MOSCOW (Reuters) - Russia’s sports minister said on Tuesday he was prepared to resign over a raging doping scandal in his country which could cost more Russian athletes their places at the Rio Olympics after “tens” more cases of cheating were exposed in wrestling.
Russian wrestlers may now join the country’s track-and-field athletes in being barred from competing at the Games in August, after an internal Russian Wrestling Federation (WFR) investigation uncovered multiple doping cases, WFR President Mikhail Mamiashvili said.
The disclosure came a day after four Russian athletes were exposed as having tested positive for the banned drug meldonium, further damaging Moscow’s efforts to overturn a doping suspension in time for the Olympics starting in Rio de Janeiro on Aug. 5.
Russian President Vladimir Putin said on Tuesday his sports minister, Vitaly Mutko, would remain in his position despite the scandal. Mutko later said, however, that he was prepared to end his eight years in the job if asked to do so.
“The country has a leadership who take these decisions. When I see that the matter concerns me, I will leave my post,” R-Sport news agency quoted him as saying.
Russian sport was thrown into turmoil last year when a report by the World Anti-Doping Agency (WADA) exposed endemic cheating and corruption in Russian athletics.
Russian athletes have been suspended from international competition and will miss the Olympics if the country cannot get the ban overturned — a humiliating blow to the pride and prestige of a sporting superpower.
Since then, at least 18 Russian sportsmen and women have tested positive for meldonium, complicating Russia’s drive to prove itself compliant with international anti-doping standards.

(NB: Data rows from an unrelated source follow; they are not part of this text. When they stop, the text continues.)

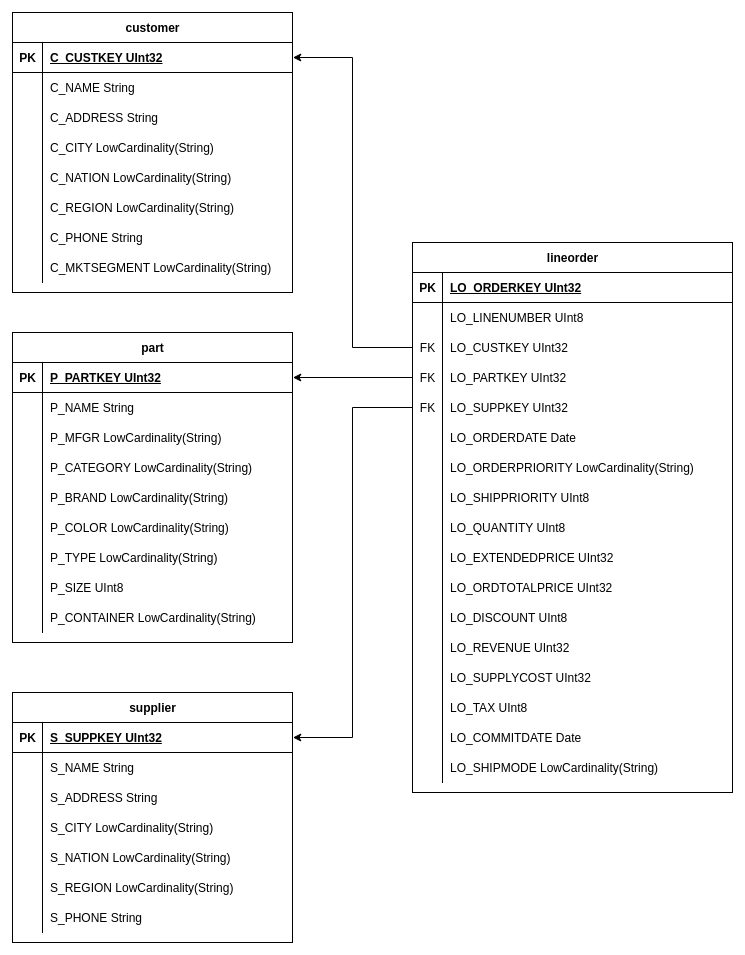
<!DOCTYPE html>
<html lang="en">
<head>
<meta charset="utf-8">
<title>Star schema: lineorder</title>
<style>
:root { --ink: #000; --paper: #fff; --row: 30px; }
* { box-sizing: border-box; margin: 0; padding: 0; }
html, body { width: 745px; height: 955px; overflow: hidden; background: var(--paper); }
body { position: relative; color: var(--ink); font: 12px/14px "Liberation Sans", Arial, Helvetica, sans-serif; }
.entity { position: absolute; width: 281px; padding-bottom: 9px; border: 1px solid var(--ink); background: var(--paper); }
.customer { left: 12px; top: 12px; }
.part { left: 12px; top: 332px; }
.supplier { left: 12px; top: 692px; }
.lineorder { left: 412px; top: 242px; width: 321px; }
.entity h2 { display: flex; align-items: center; justify-content: center; height: var(--row); border-bottom: 1px solid var(--ink); font-size: 12px; font-weight: bold; }
.entity ul { list-style: none; }
.entity li { display: grid; grid-template-columns: 30px 1fr; height: var(--row); white-space: nowrap; }
.entity li > * { display: flex; align-items: center; }
.key { justify-content: center; border-right: 1px solid var(--ink); }
.column { padding-left: 7px; }
.entity .primary { border-bottom: 1px solid var(--ink); font-weight: bold; }
.primary .column { text-decoration: underline; }
.relations { position: absolute; left: 0; top: 0; pointer-events: none; }
.relations path { fill: none; stroke: var(--ink); }
.relations .arrowhead { fill: var(--ink); }
</style>
</head>
<body>
<section class="entity customer">
  <h2>customer</h2>
  <ul>
    <li class="primary"><span class="key">PK</span><span class="column">C_CUSTKEY UInt32</span></li>
    <li><span class="key"></span><span class="column">C_NAME String</span></li>
    <li><span class="key"></span><span class="column">C_ADDRESS String</span></li>
    <li><span class="key"></span><span class="column">C_CITY LowCardinality(String)</span></li>
    <li><span class="key"></span><span class="column">C_NATION LowCardinality(String)</span></li>
    <li><span class="key"></span><span class="column">C_REGION LowCardinality(String)</span></li>
    <li><span class="key"></span><span class="column">C_PHONE String</span></li>
    <li><span class="key"></span><span class="column">C_MKTSEGMENT LowCardinality(String)</span></li>
  </ul>
</section>

<section class="entity part">
  <h2>part</h2>
  <ul>
    <li class="primary"><span class="key">PK</span><span class="column">P_PARTKEY UInt32</span></li>
    <li><span class="key"></span><span class="column">P_NAME String</span></li>
    <li><span class="key"></span><span class="column">P_MFGR LowCardinality(String)</span></li>
    <li><span class="key"></span><span class="column">P_CATEGORY LowCardinality(String)</span></li>
    <li><span class="key"></span><span class="column">P_BRAND LowCardinality(String)</span></li>
    <li><span class="key"></span><span class="column">P_COLOR LowCardinality(String)</span></li>
    <li><span class="key"></span><span class="column">P_TYPE LowCardinality(String)</span></li>
    <li><span class="key"></span><span class="column">P_SIZE UInt8</span></li>
    <li><span class="key"></span><span class="column">P_CONTAINER LowCardinality(String)</span></li>
  </ul>
</section>

<section class="entity supplier">
  <h2>supplier</h2>
  <ul>
    <li class="primary"><span class="key">PK</span><span class="column">S_SUPPKEY UInt32</span></li>
    <li><span class="key"></span><span class="column">S_NAME String</span></li>
    <li><span class="key"></span><span class="column">S_ADDRESS String</span></li>
    <li><span class="key"></span><span class="column">S_CITY LowCardinality(String)</span></li>
    <li><span class="key"></span><span class="column">S_NATION LowCardinality(String)</span></li>
    <li><span class="key"></span><span class="column">S_REGION LowCardinality(String)</span></li>
    <li><span class="key"></span><span class="column">S_PHONE String</span></li>
  </ul>
</section>

<section class="entity lineorder">
  <h2>lineorder</h2>
  <ul>
    <li class="primary"><span class="key">PK</span><span class="column">LO_ORDERKEY UInt32</span></li>
    <li><span class="key"></span><span class="column">LO_LINENUMBER UInt8</span></li>
    <li><span class="key">FK</span><span class="column">LO_CUSTKEY UInt32</span></li>
    <li><span class="key">FK</span><span class="column">LO_PARTKEY UInt32</span></li>
    <li><span class="key">FK</span><span class="column">LO_SUPPKEY UInt32</span></li>
    <li><span class="key"></span><span class="column">LO_ORDERDATE Date</span></li>
    <li><span class="key"></span><span class="column">LO_ORDERPRIORITY LowCardinality(String)</span></li>
    <li><span class="key"></span><span class="column">LO_SHIPPRIORITY UInt8</span></li>
    <li><span class="key"></span><span class="column">LO_QUANTITY UInt8</span></li>
    <li><span class="key"></span><span class="column">LO_EXTENDEDPRICE UInt32</span></li>
    <li><span class="key"></span><span class="column">LO_ORDTOTALPRICE UInt32</span></li>
    <li><span class="key"></span><span class="column">LO_DISCOUNT UInt8</span></li>
    <li><span class="key"></span><span class="column">LO_REVENUE UInt32</span></li>
    <li><span class="key"></span><span class="column">LO_SUPPLYCOST UInt32</span></li>
    <li><span class="key"></span><span class="column">LO_TAX UInt8</span></li>
    <li><span class="key"></span><span class="column">LO_COMMITDATE Date</span></li>
    <li><span class="key"></span><span class="column">LO_SHIPMODE LowCardinality(String)</span></li>
  </ul>
</section>

<svg class="relations" width="745" height="955" viewBox="0 0 745 955" aria-hidden="true">
  <defs>
    <path id="arrowhead" class="arrowhead" d="M294 0L301 -3.5L299 0L301 3.5Z"/>
  </defs>
  <path d="M412 347.5H352.5V57.5H299"/>
  <path d="M412 377.5H299"/>
  <path d="M412 407.5H352.5V737.5H299"/>
  <use href="#arrowhead" y="57.5"/>
  <use href="#arrowhead" y="377.5"/>
  <use href="#arrowhead" y="737.5"/>
</svg>
</body>
</html>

Mamiashvili said two male wrestlers, 2014 world championship silver medalist Evgeny Saleev and 2015 World Cup silver medalist Sergei Semenov, had been caught using meldonium.
But he said the sport’s doping problem was widespread.
“There are tens of positive tests in the team, everyone is in a bad condition psychologically,” Mamiashvili told R-Sport.
No female Russia wrestlers have tested positive for meldonium, R-Sport reported. The WFR declined to comment.
Talking to the state-owned TASS news agency about his team’s chances of competing at the Rio Games, Mamiashvili said: “It may happen that simply none of us go.”
Meldonium, which is used to treat diabetes and low magnesium levels, was banned by WADA on Jan. 1 after being linked to increased sporting performance.
It is particularly popular in Russia and the former Soviet Union, having been invented in Latvia and used to help Soviet soldiers fight at high altitude in the 1980s.
R-Sport reported on Monday that around 40 Russian athletes from more than 10 different sports had tested positive for meldonium in the first two months of 2016.
Additional reporting by Maria Kiselyova, Dmitry Rogovitsky and Darya Korsunskaya; Editing by Ed Osmond